▶ _THE TASK_: Copy out each line of the entries where the word "stone" is present.

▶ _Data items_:
== == ==

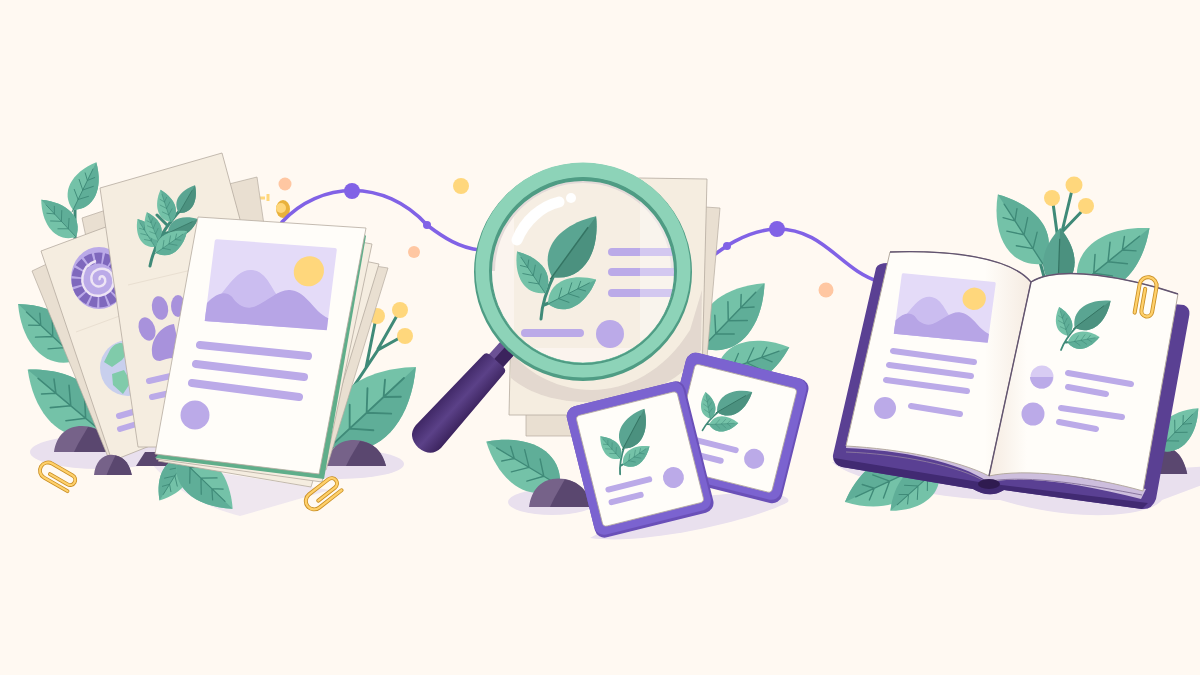
<!DOCTYPE html>
<html lang="en">
<head>
<meta charset="utf-8">
<title>From notes to field book</title>
<style>
:root{--bg:#fff9f2;--page:#fffdf9;--paper:#f5ede0;--paper-dark:#e9dfd1;--edge:#b5aba0;--lilac:#bbaae8;--lilac-light:#e4dbf8;--violet:#7b63d0;--line:#8162e6;--plum:#4a2f73;--cover:#5a4093;--rock:#766289;--leaf:#74c2a8;--leaf-dark:#5fae98;--vein:#3f8a78;--yellow:#ffd77c;--gold:#e9b23c;--peach:#ffc7a2;--mint:#8dd3b8;--mint-dark:#4f9c84;--shadow:#e9e0ee}
*{margin:0;padding:0}
html,body{width:1200px;height:675px;overflow:hidden;background:var(--bg)}
svg{display:block}
.paper{fill:var(--paper);stroke:var(--edge);stroke-width:.8}
.paper-back{fill:var(--paper-dark);stroke:var(--edge);stroke-width:.7}
.page{fill:var(--page);stroke:var(--edge);stroke-width:.8}
.text-lines{fill:none;stroke:var(--lilac);stroke-width:8;stroke-linecap:round}
.thin{stroke-width:6}
.dot{fill:var(--lilac)}
.stem{fill:none;stroke:var(--vein);stroke-width:3;stroke-linecap:round}
.shadow{fill:var(--shadow)}
.rock{fill:var(--rock)}
.rock-side{fill:#5a476f}
.berry{fill:var(--yellow)}
.thread{fill:none;stroke:var(--line);stroke-width:3.5;stroke-linecap:round}
.node{fill:var(--line)}
</style>
</head>
<body>
<svg width="1200" height="675" viewBox="0 0 1200 675" role="img" aria-label="Loose nature notes, a magnifying glass with cards, and an open book joined by a line">
<defs>
  <g id="leaf">
    <path fill="var(--leaf)" d="M0 0C-36-18-34-62 0-100C34-62 36-18 0 0Z"/>
    <path fill="var(--leaf-dark)" d="M0 0C36-18 34-62 0-100Z"/>
    <path fill="none" stroke="var(--vein)" stroke-width="1.6" stroke-linecap="round" d="M0 4V-86M0-22L-15-36M0-22L15-36M0-42L-15-57M0-42L15-57M0-62L-10-73M0-62L10-73"/>
  </g>
  <g id="dark-leaf">
    <path fill="#5aa592" d="M0 0C-36-18-34-62 0-100C34-62 36-18 0 0Z"/>
    <path fill="#4b917f" d="M0 0C36-18 34-62 0-100Z"/>
    <path stroke="#347463" stroke-width="2" d="M0 4V-82"/>
  </g>
  <g id="sprig">
    <path class="stem" stroke-width="4" d="M0 0C1-18 8-34 14-46M3-14L10-17"/>
    <use href="#dark-leaf" transform="translate(11 -42) rotate(36) scale(.75)"/>
    <use href="#leaf" transform="translate(4 -26) rotate(-34) scale(.5)"/>
    <use href="#leaf" transform="translate(7 -15) rotate(63) scale(.54)"/>
  </g>
  <g id="landscape">
    <rect width="122" height="82" rx="2" fill="var(--lilac-light)"/>
    <path fill="#cbbdf0" d="M0 70C14 60 22 28 40 28C58 28 64 52 78 60V82H0Z"/>
    <path fill="#b7a5e6" d="M0 64C8 54 16 50 24 56C30 64 40 68 48 64C62 56 70 44 82 45C98 46 106 64 122 70V82H0Z"/>
    <circle cx="97" cy="25" r="15" class="berry"/>
  </g>
  <g id="clip" fill="none" stroke-linecap="round" stroke-linejoin="round">
    <path id="clip-wire" stroke="#c98f25" stroke-width="4.5" d="M-12 3H12A6 6 0 0 0 12-9H-16A9 9 0 0 0-16 10H16"/>
    <path stroke="#ffd06a" stroke-width="2.6" d="M-12 3H12A6 6 0 0 0 12-9H-16A9 9 0 0 0-16 10H16"/>
  </g>
  <g id="stone">
    <path class="rock" d="M0 0C2-16 12-26 28-26C46-26 56-14 60 0Z"/>
    <path class="rock-side" d="M24-8L34-25C50-23 57-12 60 0H20Z"/>
  </g>
  <linearGradient id="handle-tone" x1="0" x2="1"><stop stop-color="#3f2765"/><stop offset=".5" stop-color="#5b4188"/><stop offset="1" stop-color="#3b235d"/></linearGradient>
  <linearGradient id="left-page-tone" x1="0" x2="1"><stop offset=".75" stop-color="#fffdf9"/><stop offset="1" stop-color="#f5ebe1"/></linearGradient>
  <linearGradient id="right-page-tone" x1="0" x2="1"><stop stop-color="#f5ebe1"/><stop offset=".2" stop-color="#fffdf9"/></linearGradient>
  <clipPath id="lens"><circle cx="583" cy="271" r="93"/></clipPath>
</defs>

<rect width="1200" height="675" fill="var(--bg)"/>

<g id="ground-shadows" class="shadow">
  <ellipse cx="100" cy="452" rx="70" ry="17"/>
  <ellipse cx="340" cy="464" rx="64" ry="15"/>
  <path d="M150 462L330 490L240 516C200 506 170 486 150 462Z" opacity=".7"/>
  <ellipse cx="552" cy="502" rx="44" ry="13"/>
  <path d="M590 538C650 546 760 518 788 502C796 488 700 490 640 510Z"/>
  <path d="M832 462C850 480 940 500 1000 500C1080 524 1150 516 1162 500L1210 482V466L1150 470Z"/>
</g>

<g id="floating-dots">
  <circle cx="285" cy="184" r="6.500" fill="var(--peach)"/>
  <circle cx="414" cy="252" r="6" fill="var(--peach)"/>
  <circle cx="826" cy="290" r="7.500" fill="var(--peach)"/>
  <circle cx="461" cy="186" r="8" class="berry"/>
  <ellipse cx="283" cy="209" rx="7" ry="9" fill="var(--gold)"/>
  <circle cx="281" cy="208" r="5" class="berry"/>
  <path stroke="var(--yellow)" stroke-width="3" d="M259 198H265M268 194V201"/>
</g>

<g id="connecting-thread">
  <path class="thread" d="M282 222C320 181 384 178 427 225C444 238 460 248 480 250M705 262C720 250 745 230 777 229C825 229 840 270 880 282"/>
  <circle class="node" cx="352" cy="191" r="8"/><circle class="node" cx="427" cy="225" r="4"/>
  <circle class="node" cx="727" cy="246" r="4"/><circle class="node" cx="777" cy="229" r="8"/>
</g>

<g id="notes">
  <g id="notes-plants">
    <path class="stem" d="M75 240V205M58 345L90 385M80 415L112 440M330 450L350 425M350 392L378 350L403 336M366 368L376 318M378 349L399 312"/>
    <use href="#leaf" transform="translate(73 210) rotate(26) scale(.53)"/>
    <use href="#leaf" transform="translate(76 237) rotate(-43) scale(.51)"/>
    <use href="#leaf" transform="translate(78 360) rotate(-47) scale(.82)"/>
    <use href="#leaf" transform="translate(102 432) rotate(-50) scale(.97)"/>
    <use href="#leaf" transform="translate(331 446) rotate(47) scale(1.16)"/>
    <circle class="berry" cx="377" cy="316" r="8"/><circle class="berry" cx="400" cy="310" r="8"/><circle class="berry" cx="405" cy="336" r="8"/>
    <use href="#stone" transform="translate(54 452)"/>
    <use href="#stone" transform="translate(326 466)"/>
    <path class="rock-side" d="M136 466L145 452H168V466Z"/>
    <use href="#leaf" transform="translate(186 458) rotate(212) scale(.5)"/>
    <use href="#leaf" transform="translate(178 456) rotate(134) scale(.76)"/>
  </g>
  <g id="back-sheets">
    <path class="paper-back" d="M32 271L74 251L140 440L108 457Z"/>
    <path class="paper-back" d="M205 190L257 177L264 225L215 230Z"/>
    <path class="paper-back" d="M82 218L106 210L116 250L90 256Z"/>
  </g>
  <g id="fossil-sheet">
    <path class="paper" d="M41 251L130 218L190 430L112 461Z"/>
    <ellipse class="dot" cx="99" cy="278" rx="28" ry="31"/>
    <circle cx="99" cy="280" r="22" fill="none" stroke="#7f68bd" stroke-width="11" stroke-dasharray="7 2"/>
    <path fill="none" stroke="#eee5f5" stroke-width="2.5" d="M100 280C98 277 103 274 105 279C107 286 96 290 92 282C88 270 104 264 111 273C120 287 104 301 90 294C78 286 80 266 96 261"/>
    <path stroke="var(--paper-dark)" d="M76 332L125 314"/>
    <circle cx="128" cy="368" r="28" fill="#c8cfed"/>
    <path fill="#80cbaa" d="M110 350C117 340 126 342 130 349L122 360L112 367L104 362ZM112 374L124 370L131 382L123 394L113 385Z"/>
    <path class="text-lines thin" d="M119 416L140 410M120 429L140 423"/>
  </g>
  <g id="branch-sheet">
    <path class="paper" d="M100 188L222 153L270 330L190 447H138Z"/>
    <path class="stem" d="M150 266C155 242 166 226 182 208M155 245L146 236M160 236L177 229M167 225L157 215"/>
    <use href="#dark-leaf" transform="translate(179 213) rotate(30) scale(.32)"/>
    <use href="#leaf" transform="translate(171 222) rotate(-18) scale(.34)"/>
    <use href="#leaf" transform="translate(155 247) rotate(-32) scale(.33)"/>
    <use href="#leaf" transform="translate(158 240) rotate(-22) scale(.3)"/>
    <use href="#dark-leaf" transform="translate(168 233) rotate(65) scale(.33)"/>
    <use href="#leaf" transform="translate(156 253) rotate(55) scale(.38)"/>
    <path stroke="var(--paper-dark)" d="M128 285L200 268"/>
    <g fill="#a892dc">
      <ellipse cx="147" cy="329" rx="8" ry="12" transform="rotate(-20 147 329)"/>
      <ellipse cx="160" cy="308" rx="8" ry="12" transform="rotate(-12 160 308)"/>
      <ellipse cx="178" cy="306" rx="7" ry="11"/>
      <path d="M152 352C151 340 160 326 174 324L182 360C174 356 166 359 160 361C155 361 152 358 152 352Z"/>
    </g>
    <path class="text-lines thin" d="M149 381L175 375M152 397L170 393"/>
  </g>
  <g id="front-sheets">
    <path class="paper-back" d="M350 262L388 268L326 470L300 462Z"/>
    <path class="paper" d="M350 258L379 264L311 487L158 461Z"/>
    <path class="paper" d="M350 240L372 244L322 482L156 459Z"/>
    <path fill="#5fae8a" d="M360 230L366 236L324 479L155 458Z"/>
    <path class="page" d="M198 217L366 228L319 474L155 454Z"/>
    <use href="#landscape" transform="matrix(1 .075 -.125 1 215 239)"/>
    <path class="text-lines" d="M200 345L308 356M196 364L304 377M192 383L299 397"/>
    <circle class="dot" cx="195" cy="415" r="14.500"/>
  </g>
  <use href="#stone" transform="translate(94 475) scale(.63 .78)"/>
  <use href="#clip" transform="translate(60 477) rotate(30) scale(.85)"/>
  <use href="#clip" transform="translate(325 492) rotate(-38) scale(.88)"/>
</g>

<g id="magnifier">
  <g id="study-plants">
    <path class="stem" d="M700 352L712 336M712 378L740 362"/>
    <use href="#leaf" transform="translate(702 348) rotate(44) scale(.9)"/>
    <use href="#leaf" transform="translate(716 374) rotate(70) scale(.78)"/>
    <use href="#leaf" transform="translate(560 486) rotate(-59) scale(.86)"/>
    <use href="#stone" transform="translate(529 507) scale(1.050 1.100)"/>
  </g>
  <g id="study-sheets">
    <path class="paper-back" d="M526 410H690L688 436H526Z"/>
    <path class="paper-back" d="M690 206L720 208L704 392L670 390Z"/>
    <path class="paper" d="M514 190L640 178L707 179L701 415H509Z"/>
    <path fill="#dcd1c8" opacity=".7" d="M511 352C552 402 640 410 690 330L702 290L701 350C670 405 560 420 511 378Z"/>
  </g>
  <g id="glass" clip-path="url(#lens)">
    <circle cx="583" cy="271" r="93" fill="#fbf4ee"/>
    <path fill="#f6eee3" d="M514 170H690V348H514Z"/>
    <path fill="none" stroke="#e3dad8" stroke-width="8" d="M491 271A92 92 0 0 1 675 271"/>
    <path class="text-lines" d="M612 252H675M612 272H675M612 293H675M525 333H580"/>
    <path fill="#fff" opacity=".35" d="M640 190H690V340H640Z"/>
    <circle class="dot" cx="610" cy="334" r="14"/>
    <use href="#sprig" transform="translate(541 319)"/>
    <path fill="none" stroke="#fff" stroke-width="11" stroke-linecap="round" d="M517 240C525 220 542 206 559 202"/>
    <circle cx="571" cy="198" r="5" fill="#fff"/>
  </g>
  <g id="frame-and-handle">
    <g transform="translate(510 346) rotate(42)">
      <path fill="#6b5195" d="M-10-2H9V36H-10Z"/>
      <path fill="#3b235d" d="M-3-2H9V36H-3Z"/>
      <path fill="url(#handle-tone)" d="M-14 25Q-14 20-9 20H9Q14 20 14 25L17 122Q16 136 0 137Q-16 136-17 122Z"/>
    </g>
    <circle cx="583" cy="272" r="100" fill="none" stroke="var(--mint-dark)" stroke-width="18"/>
    <circle cx="583" cy="270" r="100" fill="none" stroke="var(--mint)" stroke-width="15"/>
    <circle cx="583" cy="271" r="93" fill="none" stroke="var(--mint-dark)" stroke-width="2"/>
  </g>
  <g id="right-card" transform="translate(734 428) rotate(14)">
    <rect x="-63" y="-64" width="126" height="128" rx="10" fill="#6a50b8"/>
    <rect x="-63" y="-64" width="124" height="125" rx="10" fill="var(--violet)"/>
    <rect x="-53" y="-53" width="105" height="107" rx="4" class="page"/>
    <use href="#sprig" transform="translate(-30 10) rotate(10) scale(.54)"/>
    <path class="text-lines thin" d="M-34 21H7M-30 35H-5"/>
    <circle class="dot" cx="27" cy="25" r="10"/>
  </g>
  <g id="left-card" transform="translate(640 459) rotate(-14)">
    <rect x="-61" y="-67" width="122" height="135" rx="10" fill="#6a50b8"/>
    <rect x="-61" y="-67" width="120" height="132" rx="10" fill="var(--violet)"/>
    <rect x="-52" y="-57" width="104" height="114" rx="4" class="page"/>
    <use href="#sprig" transform="translate(-23 10) rotate(6) scale(.6)"/>
    <path class="text-lines thin" d="M-38 22H4M-38 35H-8"/>
    <circle class="dot" cx="28" cy="26" r="10.500"/>
  </g>
</g>

<g id="field-book">
  <g id="book-plants">
    <path class="stem" d="M1040 262L1046 284M1058 240L1053 203M1060 240L1072 190M1062 232L1085 208M1080 284L1098 268"/>
    <use href="#leaf" transform="translate(1043 264) rotate(-33) scale(.83)"/>
    <use href="#leaf" transform="translate(1078 286) rotate(51) scale(.92)"/>
    <use href="#dark-leaf" transform="translate(1058 288) rotate(2) scale(.6)"/>
    <circle class="berry" cx="1052" cy="198" r="8"/><circle class="berry" cx="1074" cy="185" r="8.500"/><circle class="berry" cx="1086" cy="206" r="8"/>
    <use href="#stone" transform="translate(1135 474) scale(.87 1.100)"/>
    <use href="#leaf" transform="translate(1158 450) rotate(44) scale(.58)"/>
    <use href="#leaf" transform="translate(922 466) rotate(245) scale(.85)"/>
    <use href="#leaf" transform="translate(938 468) rotate(228) scale(.64)"/>
  </g>
  <path id="cover" fill="var(--cover)" d="M876 268Q878 263 888 263L1020 290L1184 305Q1191 308 1189 317L1156 499Q1152 510 1142 509L1004 490Q990 499 973 489L842 467Q832 464 833 455Z"/>
  <path fill="#412a72" d="M834 458L985 483L1148 503L1142 509L1004 490Q990 499 973 489L842 467Q834 465 834 458Z"/>
  <path fill="#cdbedd" d="M846 448C900 450 960 462 988 482C1030 474 1090 486 1141 499L1146 489L988 462L848 436Z"/>
  <path fill="none" stroke="#89769f" d="M846 452C900 454 960 466 986 482M990 481C1030 475 1090 485 1142 495"/>
  <path id="left-page" fill="url(#left-page-tone)" stroke="var(--edge)" d="M890 252C950 250 1010 257 1031 282L989 476C958 460 900 449 846 446Z"/>
  <path id="right-page" fill="url(#right-page-tone)" stroke="var(--edge)" d="M1031 282C1060 264 1130 278 1178 294L1143 491C1090 476 1025 468 989 476Z"/>
  <path fill="none" stroke="#625471" stroke-width="1.4" d="M890 252C950 250 1010 257 1031 282C1060 264 1130 278 1178 294M1031 282L989 476"/>
  <ellipse cx="989" cy="484" rx="11" ry="5" fill="#2f1b50"/>
  <use href="#landscape" transform="matrix(.77 .075 -.1 .74 902 273)"/>
  <path class="text-lines thin" d="M893 351L974 362M889 365L971 376M886 380L967 391M911 406L960 414M1068 373L1131 384M1068 387L1106 394M1061 408L1122 417M1059 422L1096 429"/>
  <circle class="dot" cx="885" cy="408" r="11"/>
  <circle cx="1042" cy="377" r="11.500" fill="#d8ccf3"/>
  <path class="dot" d="M1030 377H1053A11.500 11.500 0 0 1 1030 377Z"/>
  <circle class="dot" cx="1033" cy="414" r="11.500"/>
  <use href="#sprig" transform="translate(1061 350) rotate(17) scale(.6)"/>
  <use href="#clip" transform="translate(1146 300) rotate(100) scale(.9)"/>
</g>
</svg>
</body>
</html>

== == ==

▶ _RESPONSE_:
  <g id="stone">
    <use href="#stone" transform="translate(54 452)"/>
    <use href="#stone" transform="translate(326 466)"/>
  <use href="#stone" transform="translate(94 475) scale(.63 .78)"/>
    <use href="#stone" transform="translate(529 507) scale(1.050 1.100)"/>
    <use href="#stone" transform="translate(1135 474) scale(.87 1.100)"/>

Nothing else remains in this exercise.